Michelle Welling

Navigating Natural Hair and Fitness

Words by Kira West

exercise with afro hair

The song “ I am not my hair” by India Aire always plays in my mind as I reflect on the ways in which I’m so much more than my hair. But as a Black woman it’s played such a key role in my decision making, especially around wellness. 

As an Afro-Carribean woman with hair that is thick, curly and tightly coiled, I’ve faced many challenging choices. I want to feel comfortable, whether I’m at work or working out. Fitness is my pathway to mental clarity, and I really do love a good sweat. But working out with Black hair whether it’s natural, relaxed, braided or in a weave is a process in itself. Very few people have a hair texture that allows for just a quick spritz of dry shampoo post workout. Black women have hair that can do so many amazing things, but that also means more intensive maintenance, more money spent on wigs, weaves and braids plus so many products for upkeep. 

TOUGH CHOICES: NATURAL HAIR AND FITNESS

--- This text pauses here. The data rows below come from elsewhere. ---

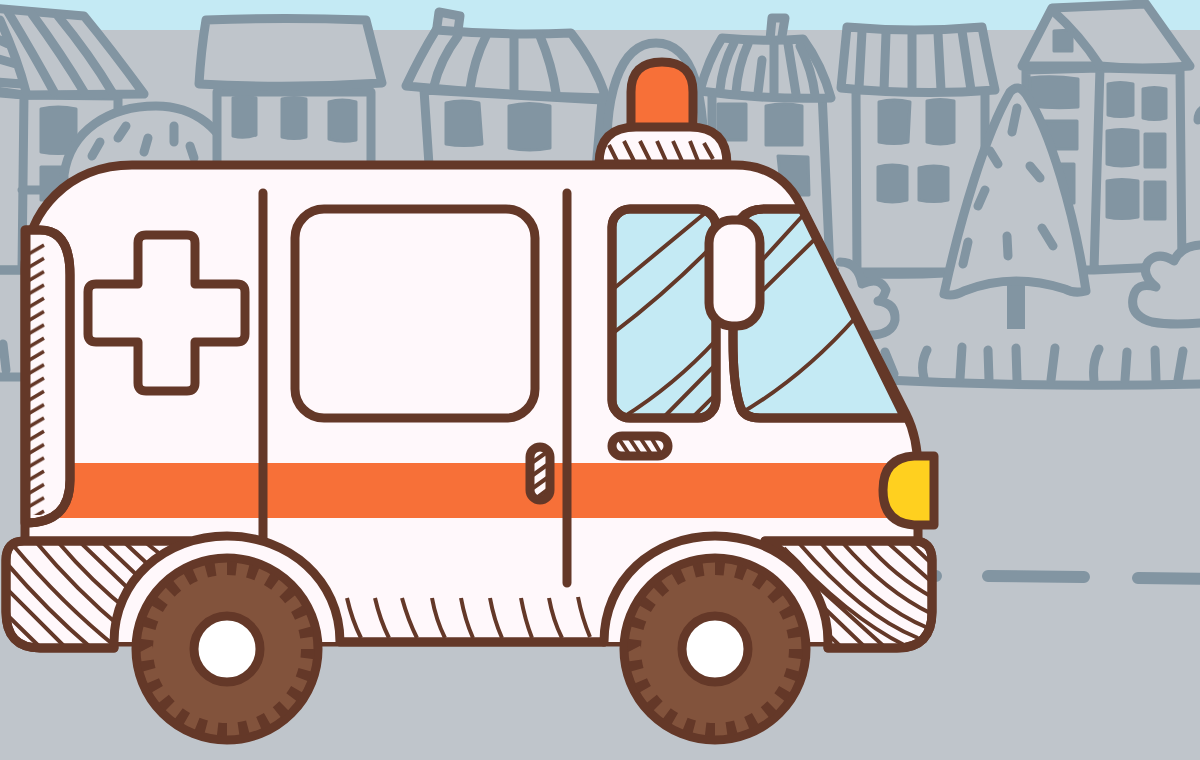
<!DOCTYPE html>
<html lang="en">
<head>
<meta charset="utf-8">
<title>Ambulance in town</title>
<style>
:root {
  --sky: #c4eaf4;
  --town: #bfc5cb;
  --town-line: #8295a2;
  --outline: #643828;
  --tyre: #82533c;
  --body: #fff8fb;
  --orange: #f77038;
  --yellow: #ffd01f;
}
html, body { margin: 0; width: 1200px; height: 760px; overflow: hidden; background: var(--town); }
svg { display: block; }
.town { fill: none; stroke: var(--town-line); stroke-width: 9; stroke-linecap: round; stroke-linejoin: round; }
.town .solid { fill: var(--town); }
.town .panes { fill: var(--town-line); stroke-width: 3; }
.van { fill: none; stroke: var(--outline); stroke-width: 9; stroke-linecap: round; stroke-linejoin: round; }
.panel { fill: var(--body); }
.glass { fill: var(--sky); }
.hatch { stroke-width: 4; stroke-linecap: butt; }
.stripe { fill: var(--orange); stroke: none; }
.lamp { fill: var(--orange); }
.headlight { fill: var(--yellow); }
.rubber { fill: var(--tyre); }
.tread { stroke-width: 14; stroke-dasharray: .45 .55; stroke-linecap: butt; }
.hub { fill: #fff; }
</style>
</head>
<body>
<svg width="1200" height="760" viewBox="0 0 1200 760" role="img" aria-label="Ambulance driving along a street of houses">
  <defs>
    <clipPath id="side-glass"><rect x="612" y="209" width="104" height="209" rx="18"/></clipPath>
    <clipPath id="windscreen-glass"><path d="M802 209H764Q733 209 733 250V340Q733 385 740 406Q743 418 760 418H905Z"/></clipPath>
    <clipPath id="rear-bumper-area"><path d="M24 541H190Q116 570 114 648H40Q6 648 6 612V560Q6 541 24 541Z"/></clipPath>
    <clipPath id="front-bumper-area"><path d="M765 541H914Q932 541 932 560V612Q932 648 897 648H828Q824 570 765 541Z"/></clipPath>
    <clipPath id="rear-light-area"><path d="M26 230H40Q70 230 70 275V480Q70 523 26 523Z"/></clipPath>
    <pattern id="rear-light-hatch" width="18" height="13.3" patternUnits="userSpaceOnUse" x="27" y="243">
      <path d="M0 12L17 2" stroke="#643828" stroke-width="3.5"/>
    </pattern>
    <g id="wheel">
      <circle class="rubber" r="91"/>
      <circle class="tread" r="81" pathLength="24"/>
      <circle class="hub" r="33"/>
    </g>
  </defs>

  <rect width="1200" height="760" fill="var(--town)"/>
  <rect width="1200" height="30" fill="var(--sky)"/>

  <g class="town">
    <g id="house-far-left">
      <path class="solid" d="M-10 92L24 95L22 270H-10M24 95L118 96V190H22"/>
      <path class="solid" d="M-10 8L84 16Q112 50 144 94L24 95L-10 90Z"/>
      <path d="M0 20Q18 60 26 92M8 12Q34 55 54 92M32 14Q62 55 84 92M58 16Q90 55 112 92M-5 38L8 44M-5 58L16 64M-5 82L22 84"/>
      <path class="panes" d="M41 109Q58 105 76 109V152Q58 155 41 152ZM41 167H70V200H41Z"/>
    </g>
    <g id="round-bush">
      <path class="solid" d="M64 175C70 130 110 106 156 106C195 106 225 130 232 165V200H64Z"/>
      <path d="M126 126L118 138M174 126V142M100 142L92 156M148 138L144 152M190 146L194 158"/>
    </g>
    <g id="house-wide-roof">
      <path class="solid" d="M217 92H371V180H217Z"/>
      <path class="solid" d="M206 20Q285 17 366 20Q374 52 382 83Q290 89 199 84Q201 50 206 20Z"/>
      <path class="panes" d="M233 98Q244 95 256 98V135Q244 139 233 136ZM282 99Q294 96 306 99V137Q294 140 282 137ZM329 102Q342 98 356 102V140Q342 143 329 139Z"/>
    </g>
    <g id="house-chimney">
      <path class="solid" d="M436 34L439 12L460 16L457 38Z"/>
      <path class="solid" d="M424 90L430 180H595L602 100Z"/>
      <path class="solid" d="M436 30Q505 36 571 33Q596 65 606 98Q510 96 406 86Q420 56 436 30Z"/>
      <path d="M458 36Q440 60 434 86M486 36Q474 60 470 89M514 37V91M540 36Q552 65 556 93"/>
      <path class="panes" d="M446 103Q462 99 479 103L482 144Q464 147 446 144ZM509 106Q529 101 550 106V148Q530 152 509 148Z"/>
    </g>
    <path id="tall-tree" class="solid" d="M608 180C602 95 620 43 656 43C694 43 706 95 704 180Z"/>
    <g id="house-striped-roof">
      <path class="solid" d="M770 40L772 18H785L781 42Z"/>
      <path class="solid" d="M712 92H822L830 270H712Z"/>
      <path class="solid" d="M722 38Q765 42 803 39Q822 65 831 98Q765 100 700 91Q708 60 722 38Z"/>
      <path d="M734 43Q722 66 720 90M748 44Q738 66 736 92M762 60L758 93M774 44V93M788 44L796 94M800 46Q812 70 815 95"/>
      <path class="panes" d="M718 104H746V140H718ZM766 106Q784 102 802 106V145H766ZM778 156L808 157L809 195H782Z"/>
    </g>
    <g id="house-flat-roof">
      <path class="solid" d="M856 90H985V272H857Z"/>
      <path class="solid" d="M847 27Q915 33 982 27Q988 60 995 90Q920 96 841 88Z"/>
      <path d="M862 31L859 88M886 33L884 90M912 33V90M938 33L941 90M962 31L971 90"/>
      <path class="panes" d="M879 102Q894 98 910 102L908 142Q894 145 879 142ZM927 101Q940 98 954 101V142Q940 146 927 142ZM878 167Q892 163 907 167V200Q892 204 878 200ZM919 168Q934 164 948 168V200Q934 203 919 200Z"/>
      <path d="M835 272Q895 276 945 273"/>
    </g>
    <g id="house-gable">
      <path class="solid" d="M1026 70L1100 68L1094 270H1026ZM1100 68L1180 70L1182 266L1094 270Z"/>
      <path class="solid" d="M1052 8L1146 4L1190 66Q1140 70 1100 66L1022 66Z"/>
      <path d="M1052 10Q1080 35 1100 66"/>
      <path class="panes" d="M1054 31L1072 30V51H1054ZM1030 78Q1052 75 1078 79V107Q1055 109 1030 106ZM1044 121H1077V149H1044ZM1044 164H1074V203H1044ZM1108 84Q1120 81 1133 84V115Q1120 118 1108 115ZM1143 89Q1154 86 1166 89V118Q1154 121 1143 118ZM1107 131Q1121 128 1138 131V164Q1121 168 1107 164ZM1145 134H1165V167H1145ZM1107 181Q1121 178 1138 181V217Q1121 220 1107 217ZM1145 182H1165V219H1145Z"/>
    </g>
    <path d="M1205 108Q1198 112 1198 120"/>
    <g id="fir-tree">
      <path stroke-width="18" stroke-linecap="butt" d="M1016 282V329"/>
      <path class="solid" d="M944 294C960 220 985 135 1010 92Q1018 83 1026 94C1050 130 1075 215 1086 291Q1074 294 1065 289Q1012 272 964 291Q953 297 944 294Z"/>
      <path d="M1017 108L1012 132M990 151L998 164M1030 166L1040 178M985 190L978 206M1007 236L1008 256M1042 228L1053 246M968 242L963 264"/>
    </g>
    <g id="low-bushes">
      <path class="solid" d="M840 262Q858 262 862 284Q880 276 886 290Q883 300 878 301Q896 303 895 320Q892 337 862 335H830"/>
      <path class="solid" d="M1210 322Q1174 326 1152 322Q1130 316 1133 298Q1136 281 1156 287Q1140 274 1148 262Q1158 251 1174 261Q1182 243 1210 245"/>
    </g>
    <g id="kerb">
      <path d="M0 270H22M-5 377H25M3 344L6 370M885 380Q1040 388 1205 384"/>
      <path d="M885 352L894 374M927 350Q920 364 924 378M962 347L960 379M988 350L989 380M1016 348L1017 380M1055 348L1051 380M1099 349Q1092 362 1094 380M1127 352L1125 380M1155 350L1156 380M1183 351L1178 380"/>
    </g>
    <path id="lane-marks" stroke-width="12" d="M930 576H936M988 576L1084 577M1138 578L1210 579"/>
  </g>

  <g class="van">
    <g id="beacon">
      <path class="lamp" d="M631 128V92Q631 62 662 62Q693 62 693 92V128Z"/>
      <path class="panel" d="M599 164Q599 127 636 127H690Q727 127 727 164Z"/>
      <path class="hatch" d="M609 145L617 161M624 141L634 161M640 141L650 161M657 141L666 161M673 141L682 161M690 141L698 161M704 143L713 159"/>
    </g>

    <g id="bodywork">
      <path class="panel" d="M25 541V270C25 210 70 165 132 165H735Q780 165 800 204L906 414Q918 438 918 470V541L830 642H110Z"/>
      <rect class="stripe" x="60" y="463" width="838" height="55"/>
      <path d="M263 193V541M567 193V583"/>
      <path class="hatch" d="M347 598Q352 620 361 638M375 598Q380 620 389 638M402 598Q408 620 417 638M432 598Q436 620 445 638M461 598Q465 620 473 638M490 598Q494 620 502 638M521 598Q525 620 532 638M549 598Q553 620 562 638M578 597Q582 618 590 637"/>
    </g>

    <g id="rear-light">
      <path class="panel" d="M26 230H40Q70 230 70 275V480Q70 523 26 523Z"/>
      <rect x="27" y="243" width="18" height="272" fill="url(#rear-light-hatch)" stroke="none" clip-path="url(#rear-light-area)"/>
      <path d="M25 230H40Q70 230 70 275V480Q70 523 25 523V230"/>
    </g>

    <path id="cross" class="panel" d="M146 235H187Q195 235 195 243V284H237Q245 284 245 292V334Q245 342 237 342H195V383Q195 391 187 391H146Q138 391 138 383V342H96Q88 342 88 334V292Q88 284 96 284H138V243Q138 235 146 235Z"/>
    <rect id="rear-window" class="panel" x="295" y="209" width="240" height="209" rx="29"/>

    <g id="side-window">
      <rect class="glass" x="612" y="209" width="104" height="209" rx="18"/>
      <path class="hatch" clip-path="url(#side-glass)" d="M612 290L710 209M612 334Q670 290 718 240M622 418Q675 385 718 338M663 418L718 362M692 418L718 392"/>
      <rect x="612" y="209" width="104" height="209" rx="18"/>
    </g>
    <g id="windscreen">
      <path class="glass" d="M802 209H764Q733 209 733 250V340Q733 385 740 406Q743 418 760 418H905Z"/>
      <path class="hatch" clip-path="url(#windscreen-glass)" d="M755 268L806 212M755 298L818 236M738 415Q802 378 856 317"/>
      <path d="M802 209H764Q733 209 733 250V340Q733 385 740 406Q743 418 760 418H905"/>
    </g>
    <rect id="mirror" class="panel" x="709" y="220" width="51" height="106" rx="23"/>

    <g id="door-handles">
      <rect class="panel" x="530" y="447" width="20" height="53" rx="10"/>
      <path class="hatch" d="M533 462L547 452M533 475L547 465M533 488L547 478M535 499L547 490"/>
      <rect class="panel" x="612" y="436" width="56" height="20" rx="10"/>
      <path class="hatch" d="M619 439L629 454M630 439L640 454M641 439L651 454M652 439L661 454"/>
    </g>

    <path id="headlight" class="headlight" d="M934 456V525H914Q883 523 883 490Q883 458 914 456Z"/>

    <g id="rear-bumper">
      <path class="panel" d="M24 541H190Q116 570 114 648H40Q6 648 6 612V560Q6 541 24 541Z"/>
      <path class="hatch" clip-path="url(#rear-bumper-area)" d="M2 610L45 652M2 584L70 652M2 558Q48 612 96 652M12 544Q64 606 120 650M36 542Q76 590 124 630M58 542Q92 582 130 612M80 542L134 594M102 542L142 580M124 542L154 570M145 542L170 562"/>
      <path d="M190 541H24Q6 541 6 560V612Q6 648 40 648H114"/>
    </g>
    <g id="front-bumper">
      <path class="panel" d="M765 541H914Q932 541 932 560V612Q932 648 897 648H828Q824 570 765 541Z"/>
      <path class="hatch" clip-path="url(#front-bumper-area)" d="M824 630L846 652M820 604L868 650M806 576L888 650M784 548Q846 616 906 646M798 542Q862 616 918 638M820 542Q874 606 928 628M842 542Q886 592 932 614M865 542Q896 578 934 598M887 542L934 584M909 542L934 566"/>
      <path d="M765 541H914Q932 541 932 560V612Q932 648 897 648H828"/>
    </g>

    <path class="panel" stroke="none" d="M114 642C114 580 165 536 227 536S340 580 340 642Z"/>
    <path id="rear-arch" d="M114 642C114 580 165 536 227 536S340 580 340 642H604"/>
    <path class="panel" stroke="none" d="M604 642C604 580 653 536 715 536S828 580 828 642Z"/>
    <path id="front-arch" d="M604 642C604 580 653 536 715 536S828 580 828 642"/>
    <use href="#wheel" x="227" y="649"/>
    <use href="#wheel" x="715" y="649"/>
  </g>
</svg>
</body>
</html>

For years I tried to find ways to work out and keep my hair straight, to maintain a weave or a straight style that I felt looked neat enough for work. I failed often. Either my hair took a beating from the constant heat to try and keep it straight, or I wasn’t able to take my favourite sweatier classes or run as often as I wanted to. The calculation that goes into the decision to workout is so far beyond what many people may realise when you’ve got to add professional development and work into the equation. 

After several years of trying to fit in my workouts while maintaining straight hair, I decided a decision had to be made. My hair was mostly relaxed at the time, damaged from the heat that I used daily to keep it straight and from the tight buns I wore to quickly make my curls neater. I felt that there had to be a better solution. So I decided to get braids and hoped that they wouldn’t come off as unprofessional because they were down to my waistline. 

afro braids for working out

I thought this would be the real hair solution but there really isn’t one - for Black Women it’s a constant balancing act. Braids can be a protective style that is relatively easy to maintain, but you’ve still got to care for your sweaty scalp and keep the braids clean which takes time. Braids also add 3-5 lbs on to your workout, which can be an additional challenge. Nonetheless, I’ve found knotless braids to be the best solution for my active lifestyle. This is a personal choice based on my decision to prioritise my sweaty workouts, which represent my ultimate ‘me’ time. The ‘me time’ that makes me a better daughter, friend, sister, girlfriend and employee. 

However you choose to wear your hair, take back the power and choose what works best for you. If you’re struggling to make your active lifestyle work with your natural coils and curls, here are 5  tips that have really helped me! 

working out with afro hair

5 TIPS FOR WORKING OUT WITH CURLY HAIR

1. Embrace your texture and length

Your hair is beautiful in whatever state you choose to keep it in and should be loved. Black Hair is so dynamic, we don’t give it enough credit. People wish for hair that can do the multitude of things our coils can. There will always be some styling work required, but having hair that is dynamic is an incredible thing!

2. Protective styles are useful, but still require maintenance

Try to workout with your hair up if possible, to avoid sweat on the ends of your hair. After you’re finished working out, allow your hair to dry before taking down your style.

3. Cleanse and treat your scalp

Use a scalp oil or treatment on your dry post-workout scalp to avoid sweaty build up and keep it fresh and healthy.

4. Use a Silk or Satin Wrap

This will really help protect your edges! Using a scarf can help maintain your style for longer without damaging the hair. If you’ve got curls, you can easily put them up using silk or satin wraps and scrunchies.

5. Use a heat protecting serum/spray

Always use heat protection then allow your hair to dry before applying heat. Heat in itself isn’t bad for your hair, but when you apply it consistently without any sort of heat protection it can definitely cause long lasting damage.

how to exercise with afro hair

CONCLUSION

These are a few of my key takeaways after years of working out with a variety of hairstyles. Ultimately as Black Women our hair is just one of many challenging choices we’re faced with in our lives. But now is the perfect time to take control and confidently do the things we love. It may not always be easy, but it’s definitely worth it to be able to show up as our best selves.